Live data of Monthly Earthquakes

Image 1: Live data of Monthly Earthquakes

The next section introduces the user to fault lines, specifically San Andreas Fault located in California, USA (Image 2). Using KML and KMZ files LiDAR layers of the fault lines are displayed on a satellite image map. Data of the most tragic earthquakes are also displayed on the map. This is historic data of earthquakes with magnitude greater than 5. By clicking on each earthquake location a pop-up is enabled and gives historical facts about each instance.

San Andreas Fault and Earthquakes

Image 2: San Andreas Fault and Earthquakes

The following section of the story map regards displacement caused by earthquakes. The main screen includes a heat map of displaced people from 1980-2018. The side panel includes a story map slide show. This was created from a simple web map with time enabled layers. The presentation function was then used to create a time lapse of global displacement for each year from 2010 to 2017 (Image 3). The presentation was then embedded into the side panel of the displacement section of the story map.

Presentation of Timelapse

Image 3: Presentation timelapse

The slide displacement VS population includes a swipe and slide story map embedded into the main story map. This is a global map that swipes two layers global displacement due to natural disasters for 2017 and world population for 2017 (Image 4). The swipe and slide map allows the user to easily compare the two layers side-by-side.

Swipe and Slide Map

Image 4: Swipe and Slide Map

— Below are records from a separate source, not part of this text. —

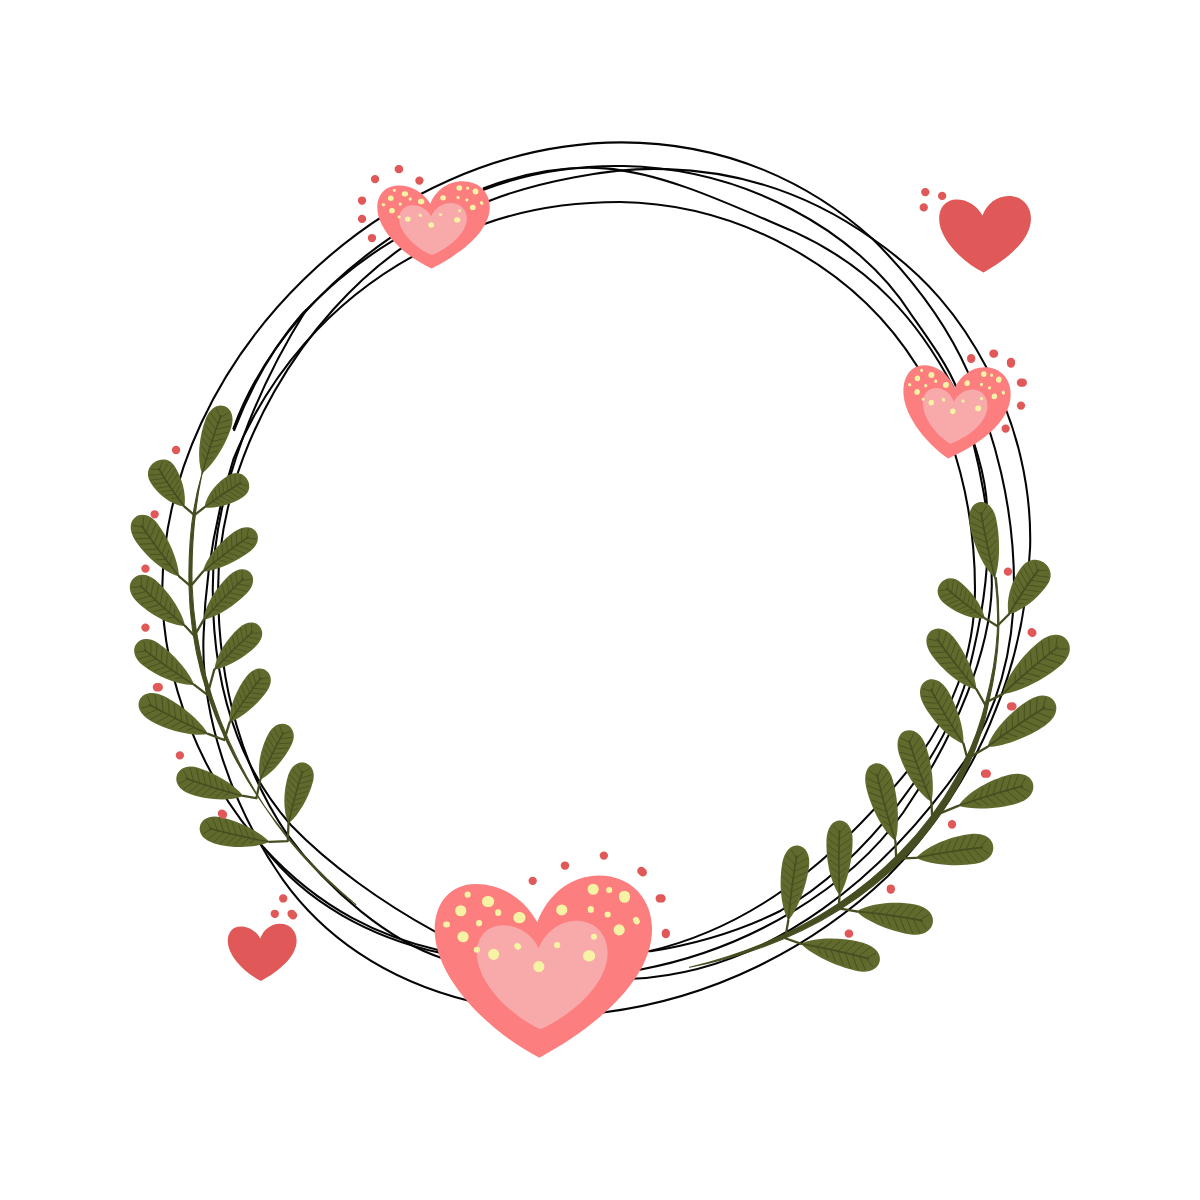
<!DOCTYPE html>
<html lang="en">
<head>
<meta charset="utf-8">
<title>Heart and leaf wreath frame</title>
<style>
:root{--paper:#fff;--ink:#050505;--red:#e05858;--coral:#fd7e7e;--pink:#f8a9aa;--cream:#f6f3a4;--leaf:#606a2c;--stem:#464d21}
html,body{margin:0;padding:0;background:var(--paper);overflow:hidden}
.wreath{display:block;width:1200px;height:1200px;background:var(--paper)}
.rings{fill:none;stroke:var(--ink);stroke-width:2.7;stroke-linecap:round}
.blade{fill:var(--leaf)}
.midrib{fill:none;stroke:var(--stem);stroke-width:2.2;stroke-linecap:round}
.veins{fill:none;stroke:var(--stem);stroke-width:1.1;stroke-linecap:round}
.stem{fill:var(--stem);stroke:var(--stem);stroke-width:1.4;stroke-linejoin:round}
.stalks{fill:none;stroke:var(--stem);stroke-width:3;stroke-linecap:round;stroke-linejoin:round}
.coral{fill:var(--coral)}
.pink{fill:var(--pink)}
.red{fill:var(--red)}
.speckle{fill:none;stroke:var(--cream);stroke-linecap:round}
.large{stroke-width:14.5}
.small{stroke-width:8}
.confetti{fill:none;stroke:var(--red);stroke-width:10.8;stroke-linecap:round}
</style>
</head>
<body>
<svg class="wreath" viewBox="0 0 1568 1568" role="img" aria-label="Round line frame with hearts and leafy branches">
<defs>
  <g id="leaf">
    <path class="blade" d="M0 0C-14 -18 -20 -50 -19 -74C-18 -92 -9 -100 0 -100C10 -100 19 -91 19 -74C19 -50 12 -18 0 0Z"/>
    <path class="midrib" d="M0 0Q-2 -45 0 -86"/>
    <path class="veins" d="M-1 -20L-8 -27M-1 -29L-12 -37M-1 -38L-14 -47M-1 -47L-16 -57M-1 -56L-17 -67M-1 -65L-17 -76M-1 -74L-15 -85M0 -83L-9 -93M-1 -20L7 -27M-1 -29L10 -37M-1 -38L13 -47M-1 -47L15 -57M-1 -56L17 -67M-1 -65L17 -76M-1 -74L15 -85M0 -83L9 -93"/>
  </g>
  <path id="heart-shape" d="M705 1382C640 1349 568 1279 568 1215C568 1180 588 1155 622 1155C655 1155 685 1174 702 1205C715 1170 745 1144 783 1144C825 1144 852 1175 852 1214C852 1280 780 1341 705 1382Z"/>
  <g id="speckled-heart">
    <use href="#heart-shape" class="coral"/>
    <path class="pink" d="M706 1345C665 1326 623 1283 623 1245C623 1224 637 1209 657 1209C678 1209 696 1222 704 1239C712 1218 732 1203 753 1203C778 1203 794 1221 794 1245C794 1285 750 1325 706 1345Z"/>
    <path class="speckle large" d="M602 1190h.1M637 1178h1.5M605 1224h.1M678 1199h1.5M734 1189h.1M775 1162h.1M816 1171v1.5M809 1215h.1M645 1247h.1M704 1263h.1M769 1249h1.5"/>
    <path class="speckle small" d="M611 1169h.1M583 1208h1M651 1192v1M626 1206v.5M796 1163h.1M772 1188v1M794 1195h.1M831 1202l1 2M776 1224h.1M728 1235h.1M676 1236l1 1M623 1241h.1"/>
  </g>
</defs>

<g class="rings">
  <path d="M575 1245C485 1225 400 1180 345 1108C265 1020 212 890 212 770C215 470 500 187 812 186C950 186 1060 240 1140 312C1200 372 1240 430 1265 487C1300 570 1325 660 1325 765C1325 850 1305 925 1260 995C1160 1140 1010 1270 826 1279"/>
  <path d="M638 263C700 238 800 218 870 221C980 224 1070 262 1140 312C1210 360 1255 415 1290 482C1330 555 1348 640 1346 715C1342 800 1325 870 1300 930C1270 1010 1215 1090 1160 1145C1060 1240 930 1305 788 1323"/>
  <path d="M614 1308C500 1280 420 1220 370 1150C300 1050 262 930 266 830C268 760 280 680 305 600C350 490 430 395 541 334"/>
  <path d="M632 248C700 222 760 216 815 217C970 220 1120 300 1190 410C1215 445 1240 480 1252 512C1282 600 1296 690 1296 765C1294 850 1250 960 1180 1062C1110 1160 980 1240 836 1267"/>
  <path d="M632 246C690 224 745 217 790 220C870 226 960 270 1040 304C1140 350 1200 420 1245 505C1275 580 1288 620 1290 665C1295 750 1280 820 1265 880C1240 980 1130 1130 1020 1190C960 1220 900 1235 850 1243"/>
  <path d="M632 293C690 272 750 264 810 264C960 266 1115 345 1198 478C1250 570 1274 670 1274 770C1274 860 1240 935 1200 990C1120 1090 1010 1205 848 1243"/>
  <path d="M514 308C430 365 345 450 305 560"/>
  <path d="M514 314C455 350 420 385 395 410C360 450 330 500 306 562"/>
  <path d="M400 405C340 500 278 640 278 770C278 930 330 1020 380 1078C430 1130 500 1180 568 1217"/>
  <path d="M528 322C400 410 285 590 285 770C285 900 320 1010 375 1090C430 1165 510 1230 578 1252"/>
  <path d="M345 1108C420 1190 500 1225 575 1242"/>
</g>

<g id="left-branch">
  <path class="stalks" d="M241 662L254 673L267 663M234 753L249 766L265 747M242 818L254 831L266 810M254 895L271 908L280 875M272 959L293 967L300 944M318 1040L335 1043L340 1019M352 1100L376 1099L377 1076"/>
  <path class="stem" d="M264 619C250 665 246 720 247 766C250 920 330 1070 465 1182C337 1086 257 920 251 766C250 720 254 665 264 619Z"/>
  <use href="#leaf" transform="translate(264 619) rotate(18) scale(.93)"/>
  <use href="#leaf" transform="translate(241 662) rotate(-34) scale(1 .7)"/>
  <use href="#leaf" transform="translate(267 663) rotate(56) scale(.9 .67)"/>
  <use href="#leaf" transform="translate(234 753) rotate(-36.5) scale(.96)"/>
  <use href="#leaf" transform="translate(265 747) rotate(52.6) scale(.87)"/>
  <use href="#leaf" transform="translate(242 818) rotate(-48) scale(.98 .92)"/>
  <use href="#leaf" transform="translate(266 810) rotate(44) scale(.87)"/>
  <use href="#leaf" transform="translate(254 895) rotate(-55) scale(.93)"/>
  <use href="#leaf" transform="translate(280 875) rotate(45.5) scale(.86 .82)"/>
  <use href="#leaf" transform="translate(272 959) rotate(-63.5) scale(.97 1)"/>
  <use href="#leaf" transform="translate(300 944) rotate(35) scale(.87 .83)"/>
  <use href="#leaf" transform="translate(318 1040) rotate(-73) scale(.95 .91)"/>
  <use href="#leaf" transform="translate(340 1019) rotate(26) scale(.88 .8)"/>
  <use href="#leaf" transform="translate(352 1100) rotate(-77.5) scale(.93)"/>
  <use href="#leaf" transform="translate(377 1076) rotate(15) scale(.88 .82)"/>
</g>

<g id="right-branch">
  <path class="stalks" d="M1287 808L1303 818L1318 803M1276 901L1288 922L1290 917L1310 907M1259 972L1264 991L1290 976M1217 1048L1218 1067L1252 1053M1170 1099L1171 1122L1197 1121M1097 1170L1096 1187L1119 1191M1030 1203L1026 1226L1046 1233"/>
  <path class="stem" d="M1300 755C1306 800 1306 850 1288 917C1260 1040 1145 1205 901 1264C1154 1214 1268 1046 1292 917C1308 850 1307 800 1302 755Z"/>
  <use href="#leaf" transform="translate(1300 755) rotate(-12) scale(.93 1.01)"/>
  <use href="#leaf" transform="translate(1287 808) rotate(-52) scale(.92 .74)"/>
  <use href="#leaf" transform="translate(1318 803) rotate(33.7) scale(1.08 .82)"/>
  <use href="#leaf" transform="translate(1276 901) rotate(-38) scale(.97)"/>
  <use href="#leaf" transform="translate(1310 907) rotate(49.5) scale(1.1)"/>
  <use href="#leaf" transform="translate(1259 972) rotate(-31) scale(.96)"/>
  <use href="#leaf" transform="translate(1290 976) rotate(55.5) scale(1.04 1.06)"/>
  <use href="#leaf" transform="translate(1217 1048) rotate(-20) scale(.96 .99)"/>
  <use href="#leaf" transform="translate(1170 1099) rotate(-15.5) scale(.95 1.05)"/>
  <use href="#leaf" transform="translate(1252 1053) rotate(73) scale(1.02)"/>
  <use href="#leaf" transform="translate(1197 1121) rotate(81) scale(1.04 1.02)"/>
  <use href="#leaf" transform="translate(1097 1170) scale(.9 .98)"/>
  <use href="#leaf" transform="translate(1119 1191) rotate(98) scale(1.04 1.01)"/>
  <use href="#leaf" transform="translate(1030 1203) rotate(7.5) scale(.93 .99)"/>
  <use href="#leaf" transform="translate(1046 1233) rotate(102.5) scale(1 1.06)"/>
</g>

<g id="confetti-dots" class="confetti">
  <path d="M230 588h.1M202 672h.1M190 743h.1M190 820h.1M205 898h2.5M235 987h.1M290 1063l1.500 1.500M370 1174h.1M359 1194h.1M381 1194l2 2"/>
  <path d="M521 221h.5M490 234h.1M548 236h.1M473 262h.1M473 286h.1M486 311h.1M1209 251h.1M1231 256h.1M1207 271h.1"/>
  <path d="M1269 468v1M1298 462h1M1321 473v2M1334 500h2.500M1334 530h.1M1314 560h.1M1317 747h.1M1348 826l1 1M1321 923h2M1287 1011h2.500M1244 1077v.5M1164 1161v1.500M1109 1220h.500"/>
  <path d="M696 1151h.1M738 1131h.500M789 1118h.1M838 1138l2 2M862 1174h2.500M870 1219v1.500"/>
</g>

<g id="hearts">
  <use href="#speckled-heart"/>
  <use href="#speckled-heart" transform="matrix(.5176 0 0 .479 199 -311)"/>
  <use href="#speckled-heart" transform="translate(1239 599) rotate(6) scale(.495 .52) translate(-705 -1382)"/>
  <use href="#heart-shape" class="red" transform="translate(1285 356) scale(.4225 .42) translate(-705 -1382)"/>
  <use href="#heart-shape" class="red" transform="translate(341 1282) scale(.317 .315) translate(-705 -1382)"/>
</g>
</svg>
</body>
</html>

The last section uses a story map shortlist to display images of earthquake impacts. This uses geocoded images to place images on a map (Image 5). The main panel holds with map with pointers indicating the coordinates of the geocoded images. The side panel displays the images. When an image is clicked on it pops up with the map and information regarding the image and earthquake can be found.

Geocoded image and reference map

Image 5: Geocoded image and reference map

The purpose of this technology is to easily display spatial data for individuals who are unfamiliar with utilizing other Esri products. Story maps are an easy and interactive way for users will all backgrounds of knowledge to interact with spatial maps and learn new information on a topic.

Limitations and Summary:

The final project is a story map journal with easy navigation and educational purpose. In the future I would like to incorporate even more of Esri’s online functions and applications, to expand my understanding. As well, a limitation to the project is the amount of space allotted to each student at Ryerson with ArcGIS online. Some processing functions were unavailable or used too much space, therefore these procedures had to be processed using ArcPro and then import the final product into ArcGIS online. Overall, the project reached its purpose of providing contextual information on spatial impacts of earthquakes.

HexBinning Ontario

By Andrew Thompson – Geovis course project, SA8905 (Dr. Rinner)

The power of data visualization is becoming increasingly more robust and intricate in nature. The demand to deliver a variety of complex information has lead to the development of highly responsive visual platforms. Libraries such as d3 are providing increased flexibility to work along multiple web technology stacks (HTML, CSS, SVG) allowing for nearly unlimited customization and capacity to handle large datatypes.


In this development, a combination of d3 and Leaflet is used to provide a data-driven visualization within an easy to use mapping engine framework; made possible through the developments of Asymmetrik.  This collection of plugins, has allowed the creation of dynamic hexbin-based heatmaps and dynamically update/visualize transitions.

The web mapping application is avaiable at: HexBinning Ontario

Discussion of data & techniques follows below…

Continue reading HexBinning Ontario